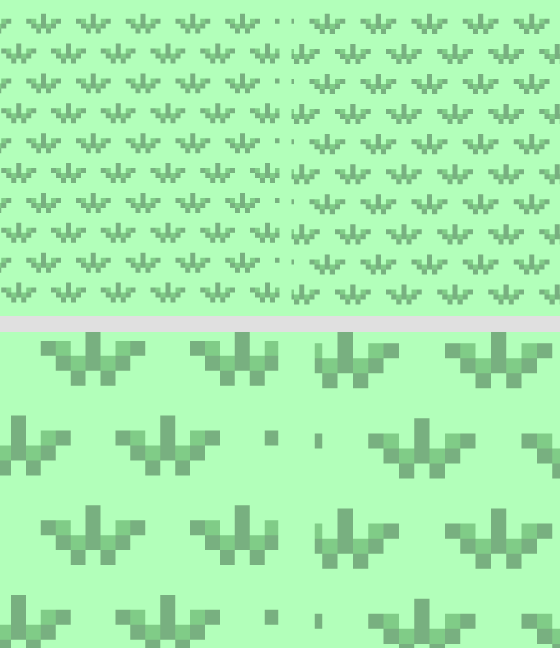
Top: the whole. Bottom: its middle third, enlarged.
Give the GLSL for this pattern, as a WebGL 2 fragment shader.

```glsl
#version 300 es
precision highp float;

uniform vec2 u_resolution;
out vec4 fragColor;

// Lengths are in canvas heights, measured from the top left
const vec3 GROUND = vec3(0.70, 1.00, 0.73);
const vec3 DARK_LEAF = vec3(0.47, 0.69, 0.50);
const vec3 LIGHT_LEAF = vec3(0.50, 0.80, 0.53);

const vec2 LEFT_ORIGIN = vec2(0.0829, 0.0433);
const vec2 LEFT_CELL = vec2(0.01574, 0.01576);
const float LEFT_END = 0.8843;

const vec2 RIGHT_ORIGIN = vec2(0.9792, 0.0438);
const vec2 RIGHT_CELL = vec2(0.01617, 0.01586);
const float RIGHT_START = 0.9227;

const vec2 REPEAT_CELLS = vec2(10.0, 6.0);
const float ROW_COUNT = 10.0;
const int STEM_COLUMN = 3;
const int STEM_HEIGHT = 3;
const int SAMPLES = 4;

// Blocky sprout: a central stem with mirrored, stepped leaves
vec3 sproutColor(ivec2 cell) {
    int side = abs(cell.x - STEM_COLUMN);
    int diagonal = side + cell.y;
    if (side == 0) return cell.y < STEM_HEIGHT ? DARK_LEAF : GROUND;
    if (cell.y == 0) return GROUND;
    if (diagonal == 4) return DARK_LEAF;
    if (diagonal == 3) return LIGHT_LEAF;
    return GROUND;
}

// Staggered rows, every second one moved by half a repeat
vec3 panelColor(vec2 p, vec2 origin, vec2 cellSize) {
    vec2 grid = (p - origin) / cellSize;
    float row = floor(grid.y / REPEAT_CELLS.y);
    if (row < 0.0 || row >= ROW_COUNT) return GROUND;
    grid.x += 0.5 * REPEAT_CELLS.x * mod(row, 2.0);
    return sproutColor(ivec2(floor(mod(grid, REPEAT_CELLS))));
}

// Two panels of slightly different scale with a plain gap between
vec3 patternColor(vec2 p) {
    if (p.x < LEFT_END) return panelColor(p, LEFT_ORIGIN, LEFT_CELL);
    if (p.x > RIGHT_START) return panelColor(p, RIGHT_ORIGIN, RIGHT_CELL);
    return GROUND;
}

void main() {
    // Average a grid of samples to smooth the edges
    vec3 color = vec3(0.0);
    for (int j = 0; j < SAMPLES; j++) {
        for (int i = 0; i < SAMPLES; i++) {
            vec2 offset = (vec2(i, j) + 0.5) / float(SAMPLES) - 0.5;
            vec2 p = (gl_FragCoord.xy + offset) / u_resolution.y;
            color += patternColor(vec2(p.x, 1.0 - p.y));
        }
    }
    fragColor = vec4(color / float(SAMPLES * SAMPLES), 1.0);
}
```
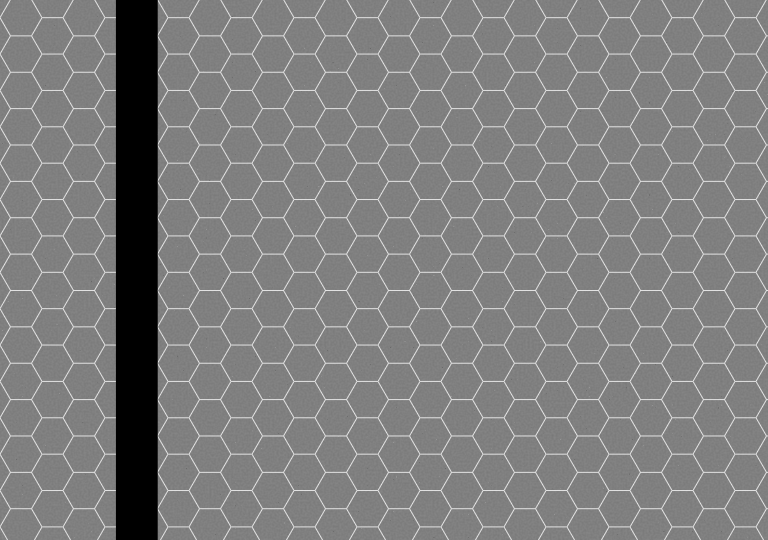
Write a Shadertoy shader that draws this pattern.

```glsl
vec2 gradientAt(vec2 cell) {
    vec3 h = fract(cell.xyx * vec3(0.1031, 0.1030, 0.0973));
    h += dot(h, h.yzx + 33.33);
    float angle = 6.2832 * fract((h.x + h.y) * h.z);
    return vec2(cos(angle), sin(angle));
}

float gradientNoise(vec2 p) {
    vec2 cell = floor(p), f = fract(p);
    vec2 u = f * f * f * (f * (f * 6.0 - 15.0) + 10.0);
    vec2 e = vec2(0.0, 1.0);
    float bottom = mix(dot(gradientAt(cell), f),
                       dot(gradientAt(cell + e.yx), f - e.yx), u.x);
    float top = mix(dot(gradientAt(cell + e.xy), f - e.xy),
                    dot(gradientAt(cell + e.yy), f - e.yy), u.x);
    return mix(bottom, top, u.y);
}

// Distance to the nearest edge of a flat-topped hexagon grid with unit sides
float hexEdgeDistance(vec2 p) {
    vec2 period = vec2(3.0, sqrt(3.0));
    vec2 a = mod(p, period) - 0.5 * period;
    vec2 b = mod(p - 0.5 * period, period) - 0.5 * period;
    vec2 local = abs(dot(a, a) < dot(b, b) ? a : b);
    return 0.5 * sqrt(3.0) - max(local.y, dot(local, vec2(0.5 * sqrt(3.0), 0.5)));
}

// Share of a pixel covered by a band of the given half width
float bandCoverage(float dist, float halfWidth, float pixel) {
    return clamp((dist + halfWidth) / pixel + 0.5, 0.0, 1.0)
         - clamp((dist - halfWidth) / pixel + 0.5, 0.0, 1.0);
}

void mainImage(out vec4 fragColor, in vec2 fragCoord) {
    // One unit is a hexagon side, measured from the top left
    float side = iResolution.y * 14.0 / 360.0;
    float pixel = 1.0 / side;
    vec2 p = vec2(fragCoord.x, iResolution.y - fragCoord.y) / side;

    // Grey ground with fine grain and sparse specks
    float speck = gradientNoise(p * 7.3 + 41.7);
    float shade = 0.5 + 0.035 * gradientNoise(p * 9.7 + 5.3);
    shade += 0.08 * sign(speck) * smoothstep(0.52, 0.65, abs(speck));

    // Thin pale hexagon outlines
    float edge = hexEdgeDistance(p - vec2(1.0, 0.842));
    shade = mix(shade, 0.9, bandCoverage(edge, 0.023, pixel));

    // Solid vertical bar
    shade *= 1.0 - bandCoverage(p.x - 6.515, 0.995, pixel);

    fragColor = vec4(vec3(shade), 1.0);
}
```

__Your task__
Every line of the listing above is to be set down verbatim, without the pictures.

__Expected answer__
Top: the whole. Bottom: its middle third, enlarged.
Give the GLSL for this pattern, as a WebGL 2 fragment shader.

```glsl
#version 300 es
precision highp float;

uniform vec2 u_resolution;
out vec4 fragColor;

// Lengths are in canvas heights, measured from the top left
const vec3 GROUND = vec3(0.70, 1.00, 0.73);
const vec3 DARK_LEAF = vec3(0.47, 0.69, 0.50);
const vec3 LIGHT_LEAF = vec3(0.50, 0.80, 0.53);

const vec2 LEFT_ORIGIN = vec2(0.0829, 0.0433);
const vec2 LEFT_CELL = vec2(0.01574, 0.01576);
const float LEFT_END = 0.8843;

const vec2 RIGHT_ORIGIN = vec2(0.9792, 0.0438);
const vec2 RIGHT_CELL = vec2(0.01617, 0.01586);
const float RIGHT_START = 0.9227;

const vec2 REPEAT_CELLS = vec2(10.0, 6.0);
const float ROW_COUNT = 10.0;
const int STEM_COLUMN = 3;
const int STEM_HEIGHT = 3;
const int SAMPLES = 4;

// Blocky sprout: a central stem with mirrored, stepped leaves
vec3 sproutColor(ivec2 cell) {
    int side = abs(cell.x - STEM_COLUMN);
    int diagonal = side + cell.y;
    if (side == 0) return cell.y < STEM_HEIGHT ? DARK_LEAF : GROUND;
    if (cell.y == 0) return GROUND;
    if (diagonal == 4) return DARK_LEAF;
    if (diagonal == 3) return LIGHT_LEAF;
    return GROUND;
}

// Staggered rows, every second one moved by half a repeat
vec3 panelColor(vec2 p, vec2 origin, vec2 cellSize) {
    vec2 grid = (p - origin) / cellSize;
    float row = floor(grid.y / REPEAT_CELLS.y);
    if (row < 0.0 || row >= ROW_COUNT) return GROUND;
    grid.x += 0.5 * REPEAT_CELLS.x * mod(row, 2.0);
    return sproutColor(ivec2(floor(mod(grid, REPEAT_CELLS))));
}

// Two panels of slightly different scale with a plain gap between
vec3 patternColor(vec2 p) {
    if (p.x < LEFT_END) return panelColor(p, LEFT_ORIGIN, LEFT_CELL);
    if (p.x > RIGHT_START) return panelColor(p, RIGHT_ORIGIN, RIGHT_CELL);
    return GROUND;
}

void main() {
    // Average a grid of samples to smooth the edges
    vec3 color = vec3(0.0);
    for (int j = 0; j < SAMPLES; j++) {
        for (int i = 0; i < SAMPLES; i++) {
            vec2 offset = (vec2(i, j) + 0.5) / float(SAMPLES) - 0.5;
            vec2 p = (gl_FragCoord.xy + offset) / u_resolution.y;
            color += patternColor(vec2(p.x, 1.0 - p.y));
        }
    }
    fragColor = vec4(color / float(SAMPLES * SAMPLES), 1.0);
}
```
Write a Shadertoy shader that draws this pattern.

```glsl
vec2 gradientAt(vec2 cell) {
    vec3 h = fract(cell.xyx * vec3(0.1031, 0.1030, 0.0973));
    h += dot(h, h.yzx + 33.33);
    float angle = 6.2832 * fract((h.x + h.y) * h.z);
    return vec2(cos(angle), sin(angle));
}

float gradientNoise(vec2 p) {
    vec2 cell = floor(p), f = fract(p);
    vec2 u = f * f * f * (f * (f * 6.0 - 15.0) + 10.0);
    vec2 e = vec2(0.0, 1.0);
    float bottom = mix(dot(gradientAt(cell), f),
                       dot(gradientAt(cell + e.yx), f - e.yx), u.x);
    float top = mix(dot(gradientAt(cell + e.xy), f - e.xy),
                    dot(gradientAt(cell + e.yy), f - e.yy), u.x);
    return mix(bottom, top, u.y);
}

// Distance to the nearest edge of a flat-topped hexagon grid with unit sides
float hexEdgeDistance(vec2 p) {
    vec2 period = vec2(3.0, sqrt(3.0));
    vec2 a = mod(p, period) - 0.5 * period;
    vec2 b = mod(p - 0.5 * period, period) - 0.5 * period;
    vec2 local = abs(dot(a, a) < dot(b, b) ? a : b);
    return 0.5 * sqrt(3.0) - max(local.y, dot(local, vec2(0.5 * sqrt(3.0), 0.5)));
}

// Share of a pixel covered by a band of the given half width
float bandCoverage(float dist, float halfWidth, float pixel) {
    return clamp((dist + halfWidth) / pixel + 0.5, 0.0, 1.0)
         - clamp((dist - halfWidth) / pixel + 0.5, 0.0, 1.0);
}

void mainImage(out vec4 fragColor, in vec2 fragCoord) {
    // One unit is a hexagon side, measured from the top left
    float side = iResolution.y * 14.0 / 360.0;
    float pixel = 1.0 / side;
    vec2 p = vec2(fragCoord.x, iResolution.y - fragCoord.y) / side;

    // Grey ground with fine grain and sparse specks
    float speck = gradientNoise(p * 7.3 + 41.7);
    float shade = 0.5 + 0.035 * gradientNoise(p * 9.7 + 5.3);
    shade += 0.08 * sign(speck) * smoothstep(0.52, 0.65, abs(speck));

    // Thin pale hexagon outlines
    float edge = hexEdgeDistance(p - vec2(1.0, 0.842));
    shade = mix(shade, 0.9, bandCoverage(edge, 0.023, pixel));

    // Solid vertical bar
    shade *= 1.0 - bandCoverage(p.x - 6.515, 0.995, pixel);

    fragColor = vec4(vec3(shade), 1.0);
}
```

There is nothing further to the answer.